Every single year, on Pentecost, I think about that night.
It was so long ago. More than forty years, because we were living in Chicago and didn't have Andrew yet.
We were living in a Chicago suburb that always reminded us of "houses made of ticky tacky" and looked pretty much the same. Most every family -- including us -- had a husband and a wife and a boy and a girl. We also had a cat and a dog. Joe was working at his first job out of graduate school; the hours were long and travel was involved. I was navigating the world of stay-at-home mom, my days filled with diapers and Sesame Street, and coffee with neighbors.
Out of the blue one day, my friend Sharlene asked me if I would want to go to church with her on the eve of Pentecost. We weren't church-goers at that time, and I didn't even know what Pentecost was. But it was a night out, with a girlfriend, away from the little ones.
So I went to the library and looked up "Pentecost" and learned that this was a Christian festival celebrating the coming of the Holy Spirit and the birthday of the church.
Sharlene was what was called a Charismatic Catholic. And her church was having a special service, a vigil, not a Mass, that began at 11:30 p.m. on the night before Pentecost. She just knew it was going to be very, very special, and wanted to share it with me.

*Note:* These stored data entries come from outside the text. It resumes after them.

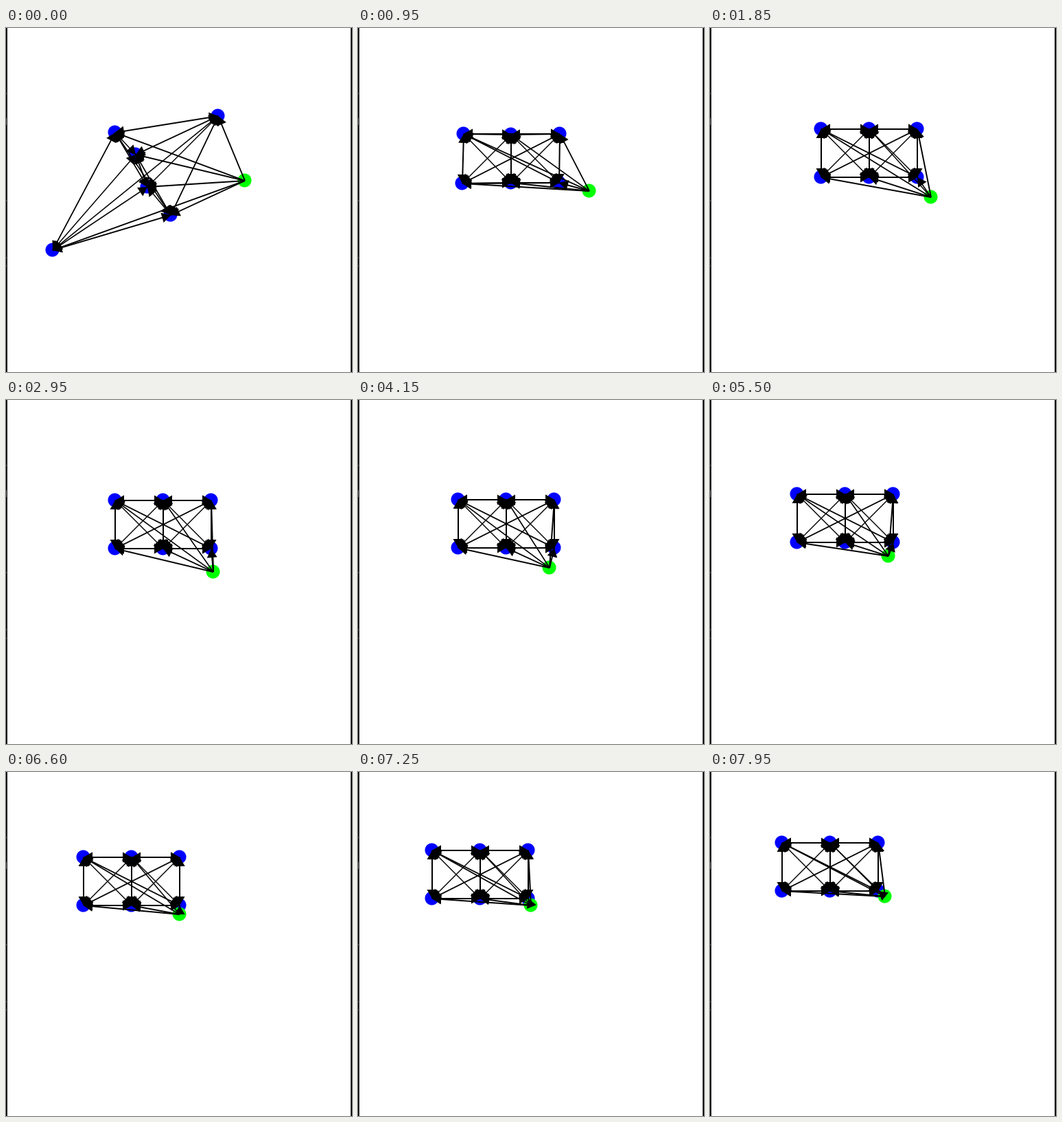
Recreate the animation shown at these times as a matplotlib script. Size 504 by 500 pixels, loop 8000 ms.

```python
from itertools import combinations, permutations

import matplotlib.pyplot as plt
import numpy as np
from matplotlib.animation import FuncAnimation
from matplotlib.collections import PolyCollection
from matplotlib.patches import Circle, Rectangle

W, H, DPI = 504, 500, 100
FRAMES, INTERVAL = 160, 50

# Leader: uniform motion on a circle
CENTER = np.array([302.6, 198.3])
ORBIT = 51.0
PHASE, OMEGA = np.radians(27.6), np.radians(21.7)

# Followers: consensus towards a 3 x 2 formation
START = np.array([(158, 151), (188, 183), (308, 127),
                  (67, 322), (205, 230), (239, 271)]) + 0.5
SLOTS = np.array([(x, y) for y in (-35, 35) for x in (-70, 0, 70)], float)
ANCHOR = np.array([217.4, 129.7])
GAIN = np.array([0.63, 0.68])
SPREAD_RATE = 7 * 0.66

RADIUS = 10
HEAD_BASE, HEAD_HALF = 13, 7.5
LINE_PX = 2


def leader(t):
    a = PHASE + OMEGA * t
    return CENTER + ORBIT * np.array([np.cos(a), np.sin(a)])


def steady(t):
    """Delayed response of the group centre to the leader's circle."""
    lag = np.arctan(OMEGA / GAIN)
    a = PHASE + OMEGA * t - lag
    return ANCHOR + ORBIT * np.cos(lag) * np.array([np.cos(a[0]), np.sin(a[1])])


def followers(t):
    mid = START.mean(axis=0)
    centre = steady(t) + (mid - steady(0)) * np.exp(-GAIN * t)
    return centre + SLOTS + (START - mid - SLOTS) * np.exp(-SPREAD_RATE * t)


# Every follower links to every other one; the leader (index 6) only sends
PAIRS = np.array(list(combinations(range(7), 2)))
SRC, DST = np.array(list(permutations(range(6), 2)) + [(6, i) for i in range(6)]).T

fig = plt.figure(figsize=(W / DPI, H / DPI), dpi=DPI, facecolor="white")
ax = fig.add_axes([0, 0, 1, 1])
ax.set_xlim(0, W)
ax.set_ylim(H, 0)
ax.axis("off")


def strip(x, y, w, h, color):
    ax.add_patch(Rectangle((x, y), w, h, color=color, lw=0))


strip(0, 0, 2, H, "#161616")
strip(502, 0, 2, H, "#161616")
strip(0, 131, 1, 10, "#707070")
for y in (94, 250, 333, 345):
    strip(0, y, 1, 2, "#606060")

dots = [Circle((0, 0), RADIUS, color=c, lw=0, zorder=2)
        for c in ["#0000ff"] * 6 + ["#00ff00"]]
for dot in dots:
    ax.add_patch(dot)


def black_shapes():
    shapes = PolyCollection([], facecolors="black", edgecolors="none",
                            linewidths=0, zorder=3)
    shapes.set_snap(False)
    ax.add_collection(shapes, autolim=False)
    return shapes


lines, heads = black_shapes(), black_shapes()


def strokes(a, b):
    """Bands of fixed thickness along the minor axis of each segment."""
    d = np.abs(b - a)
    flat = d[:, 0] >= d[:, 1]
    off = np.column_stack([~flat, flat]) * LINE_PX / 2
    return np.stack([a - off, b - off, b + off, a + off], axis=1)


def triangles(a, b):
    """Arrowheads with the tip on b, pointing away from a."""
    d = a - b
    u = d / np.linalg.norm(d, axis=1, keepdims=True)
    n = np.column_stack([-u[:, 1], u[:, 0]])
    base = b + HEAD_BASE * u
    return np.stack([b, base + HEAD_HALF * n, base - HEAD_HALF * n], axis=1)


def draw(i):
    t = i * INTERVAL / 1000
    nodes = np.floor(np.vstack([followers(t), leader(t)]))
    for dot, p in zip(dots, nodes):
        dot.center = tuple(p + 0.5)
    ends = nodes + 1
    lines.set_verts(strokes(ends[PAIRS[:, 0]], ends[PAIRS[:, 1]]))
    heads.set_verts(triangles(ends[SRC], ends[DST]))
    return [*dots, lines, heads]


anim = FuncAnimation(fig, draw, frames=FRAMES, interval=INTERVAL,
                     repeat=True, repeat_delay=0)
plt.show()
```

It was a pretty church, not very old, with a high ceiling. There were more people there than I would have expected at 11:30 on a Saturday night. As in a Quaker Meeting For Worship, there was no liturgy, no program to follow. But it was far from silent. It began with someone's reading the passage from Acts, " and when the Day of Pentecost had come," followed by spontaneous singing and sharing and prayer. Occasionally, someone would speak in an unrecognizable foreign language, a beautiful language, and when finished, another person would rise and say, "I confirm that prophecy," and translate into English what had been said. I had never heard anything like this, and somehow I knew it was real.
And when it was Midnight, there came from above, from that high ceiling, a sound of rushing wind. The people gathered rose up and their hands went up in the air to greet the sound and I felt myself join them.
I've never again experienced anything even remotely like this, nor do I need to. It's one of those things that if someone told me about it, I'd restrain the rise of a skeptical eyebrow. On the spectrum of Christian practice, it is about as far from Lutheran as could be.
And yet it happened.